■ TASK STATEMENT: In the listing below, find each line with the string "wide" and report it.

☆ ☆ ☆ ☆ ☆ ☆ ☆

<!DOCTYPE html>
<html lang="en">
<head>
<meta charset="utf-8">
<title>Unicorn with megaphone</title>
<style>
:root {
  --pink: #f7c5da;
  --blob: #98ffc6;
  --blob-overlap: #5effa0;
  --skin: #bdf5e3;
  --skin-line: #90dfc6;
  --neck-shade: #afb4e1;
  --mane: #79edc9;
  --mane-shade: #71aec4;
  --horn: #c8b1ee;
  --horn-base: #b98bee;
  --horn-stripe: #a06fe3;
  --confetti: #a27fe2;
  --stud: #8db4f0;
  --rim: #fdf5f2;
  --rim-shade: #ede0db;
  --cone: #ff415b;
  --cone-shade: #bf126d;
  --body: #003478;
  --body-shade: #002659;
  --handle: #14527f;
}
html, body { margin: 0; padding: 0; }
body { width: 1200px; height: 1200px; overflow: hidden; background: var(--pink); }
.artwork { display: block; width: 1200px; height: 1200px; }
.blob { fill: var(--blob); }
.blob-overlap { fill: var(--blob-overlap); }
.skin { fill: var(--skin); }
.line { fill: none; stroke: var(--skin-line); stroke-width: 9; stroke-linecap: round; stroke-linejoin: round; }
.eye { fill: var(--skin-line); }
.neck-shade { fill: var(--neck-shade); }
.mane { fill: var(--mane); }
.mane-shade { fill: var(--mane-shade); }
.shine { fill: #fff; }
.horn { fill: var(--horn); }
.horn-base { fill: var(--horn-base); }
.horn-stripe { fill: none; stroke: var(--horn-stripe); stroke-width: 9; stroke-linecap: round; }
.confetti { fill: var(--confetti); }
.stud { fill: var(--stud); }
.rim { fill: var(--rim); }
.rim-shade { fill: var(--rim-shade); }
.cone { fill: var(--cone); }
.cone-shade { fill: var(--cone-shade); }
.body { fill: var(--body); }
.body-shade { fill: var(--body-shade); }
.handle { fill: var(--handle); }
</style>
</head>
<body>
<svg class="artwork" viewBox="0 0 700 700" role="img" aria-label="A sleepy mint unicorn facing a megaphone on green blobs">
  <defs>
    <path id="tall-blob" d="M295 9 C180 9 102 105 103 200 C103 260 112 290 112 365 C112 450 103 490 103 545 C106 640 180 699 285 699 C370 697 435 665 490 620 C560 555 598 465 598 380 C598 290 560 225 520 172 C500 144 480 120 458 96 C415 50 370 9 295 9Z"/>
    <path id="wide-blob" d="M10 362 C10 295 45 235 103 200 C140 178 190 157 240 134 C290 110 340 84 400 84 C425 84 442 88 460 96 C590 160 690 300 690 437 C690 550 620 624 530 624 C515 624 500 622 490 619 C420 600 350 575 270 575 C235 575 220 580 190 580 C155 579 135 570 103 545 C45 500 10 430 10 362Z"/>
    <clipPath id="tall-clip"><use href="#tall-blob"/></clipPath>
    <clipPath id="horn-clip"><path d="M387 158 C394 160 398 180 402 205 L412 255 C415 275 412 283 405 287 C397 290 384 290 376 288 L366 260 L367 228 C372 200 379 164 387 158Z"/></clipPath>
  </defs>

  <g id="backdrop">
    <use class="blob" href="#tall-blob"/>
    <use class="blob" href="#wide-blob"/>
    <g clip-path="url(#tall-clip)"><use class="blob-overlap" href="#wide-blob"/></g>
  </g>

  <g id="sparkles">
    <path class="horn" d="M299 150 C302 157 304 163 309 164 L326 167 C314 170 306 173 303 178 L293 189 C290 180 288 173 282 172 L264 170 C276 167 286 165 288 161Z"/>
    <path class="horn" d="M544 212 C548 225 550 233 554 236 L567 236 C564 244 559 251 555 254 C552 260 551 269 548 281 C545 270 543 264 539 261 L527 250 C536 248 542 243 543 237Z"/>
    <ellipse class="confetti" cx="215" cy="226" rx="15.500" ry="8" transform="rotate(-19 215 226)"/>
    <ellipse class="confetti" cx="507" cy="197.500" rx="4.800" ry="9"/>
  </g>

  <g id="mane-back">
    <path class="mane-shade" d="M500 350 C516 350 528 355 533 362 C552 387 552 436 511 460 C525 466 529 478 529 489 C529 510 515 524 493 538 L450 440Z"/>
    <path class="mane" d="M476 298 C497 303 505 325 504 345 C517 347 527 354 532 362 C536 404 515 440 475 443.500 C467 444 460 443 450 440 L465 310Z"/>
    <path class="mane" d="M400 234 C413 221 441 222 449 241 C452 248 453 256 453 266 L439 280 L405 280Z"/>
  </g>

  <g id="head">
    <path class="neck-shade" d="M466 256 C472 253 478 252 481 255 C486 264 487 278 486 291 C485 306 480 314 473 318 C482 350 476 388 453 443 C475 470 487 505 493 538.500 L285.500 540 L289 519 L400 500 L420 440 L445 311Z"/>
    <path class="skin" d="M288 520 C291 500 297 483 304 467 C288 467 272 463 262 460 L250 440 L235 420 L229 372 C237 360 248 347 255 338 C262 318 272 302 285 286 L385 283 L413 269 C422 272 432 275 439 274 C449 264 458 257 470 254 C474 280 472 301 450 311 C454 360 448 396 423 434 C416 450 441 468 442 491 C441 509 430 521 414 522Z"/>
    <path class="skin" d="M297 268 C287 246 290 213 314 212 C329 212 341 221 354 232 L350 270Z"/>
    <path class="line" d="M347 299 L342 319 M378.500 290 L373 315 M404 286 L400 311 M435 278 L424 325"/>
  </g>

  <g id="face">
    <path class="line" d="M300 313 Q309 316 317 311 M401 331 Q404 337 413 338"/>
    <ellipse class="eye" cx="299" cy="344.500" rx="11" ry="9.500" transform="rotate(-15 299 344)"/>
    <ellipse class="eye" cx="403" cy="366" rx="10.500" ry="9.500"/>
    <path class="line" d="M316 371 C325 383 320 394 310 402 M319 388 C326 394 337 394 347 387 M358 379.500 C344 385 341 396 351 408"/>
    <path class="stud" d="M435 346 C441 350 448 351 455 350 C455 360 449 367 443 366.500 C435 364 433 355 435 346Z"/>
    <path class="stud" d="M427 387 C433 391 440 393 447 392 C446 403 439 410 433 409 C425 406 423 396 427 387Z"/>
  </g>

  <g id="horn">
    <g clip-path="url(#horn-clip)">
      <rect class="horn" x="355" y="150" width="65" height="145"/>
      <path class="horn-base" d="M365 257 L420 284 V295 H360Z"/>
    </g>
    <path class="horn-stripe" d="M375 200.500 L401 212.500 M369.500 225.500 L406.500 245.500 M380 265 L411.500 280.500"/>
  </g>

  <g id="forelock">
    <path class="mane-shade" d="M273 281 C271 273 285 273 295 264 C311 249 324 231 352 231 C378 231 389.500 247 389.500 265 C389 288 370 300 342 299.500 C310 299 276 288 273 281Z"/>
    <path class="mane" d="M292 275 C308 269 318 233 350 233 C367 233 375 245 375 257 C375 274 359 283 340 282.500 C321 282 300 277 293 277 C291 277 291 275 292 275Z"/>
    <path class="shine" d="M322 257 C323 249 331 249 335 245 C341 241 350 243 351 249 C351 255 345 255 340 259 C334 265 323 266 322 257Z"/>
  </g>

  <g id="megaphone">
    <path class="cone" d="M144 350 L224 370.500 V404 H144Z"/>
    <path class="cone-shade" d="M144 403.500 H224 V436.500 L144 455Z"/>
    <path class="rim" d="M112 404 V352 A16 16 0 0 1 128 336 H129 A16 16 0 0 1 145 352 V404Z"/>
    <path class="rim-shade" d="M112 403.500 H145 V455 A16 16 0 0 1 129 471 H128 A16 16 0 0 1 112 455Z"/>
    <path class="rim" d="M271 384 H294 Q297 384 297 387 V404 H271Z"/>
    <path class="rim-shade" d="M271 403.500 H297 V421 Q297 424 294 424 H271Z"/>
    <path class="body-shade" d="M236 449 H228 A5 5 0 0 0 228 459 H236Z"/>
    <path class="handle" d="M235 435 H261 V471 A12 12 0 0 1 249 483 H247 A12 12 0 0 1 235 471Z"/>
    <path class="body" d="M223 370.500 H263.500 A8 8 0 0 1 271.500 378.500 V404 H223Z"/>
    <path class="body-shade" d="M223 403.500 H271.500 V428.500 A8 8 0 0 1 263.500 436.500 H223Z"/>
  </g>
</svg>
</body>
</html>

☆ ☆ ☆ ☆ ☆ ☆ ☆

■ RESPONSE AREA:
    <path id="wide-blob" d="M10 362 C10 295 45 235 103 200 C140 178 190 157 240 134 C290 110 340 84 400 84 C425 84 442 88 460 96 C590 160 690 300 690 437 C690 550 620 624 530 624 C515 624 500 622 490 619 C420 600 350 575 270 575 C235 575 220 580 190 580 C155 579 135 570 103 545 C45 500 10 430 10 362Z"/>
    <use class="blob" href="#wide-blob"/>
    <g clip-path="url(#tall-clip)"><use class="blob-overlap" href="#wide-blob"/></g>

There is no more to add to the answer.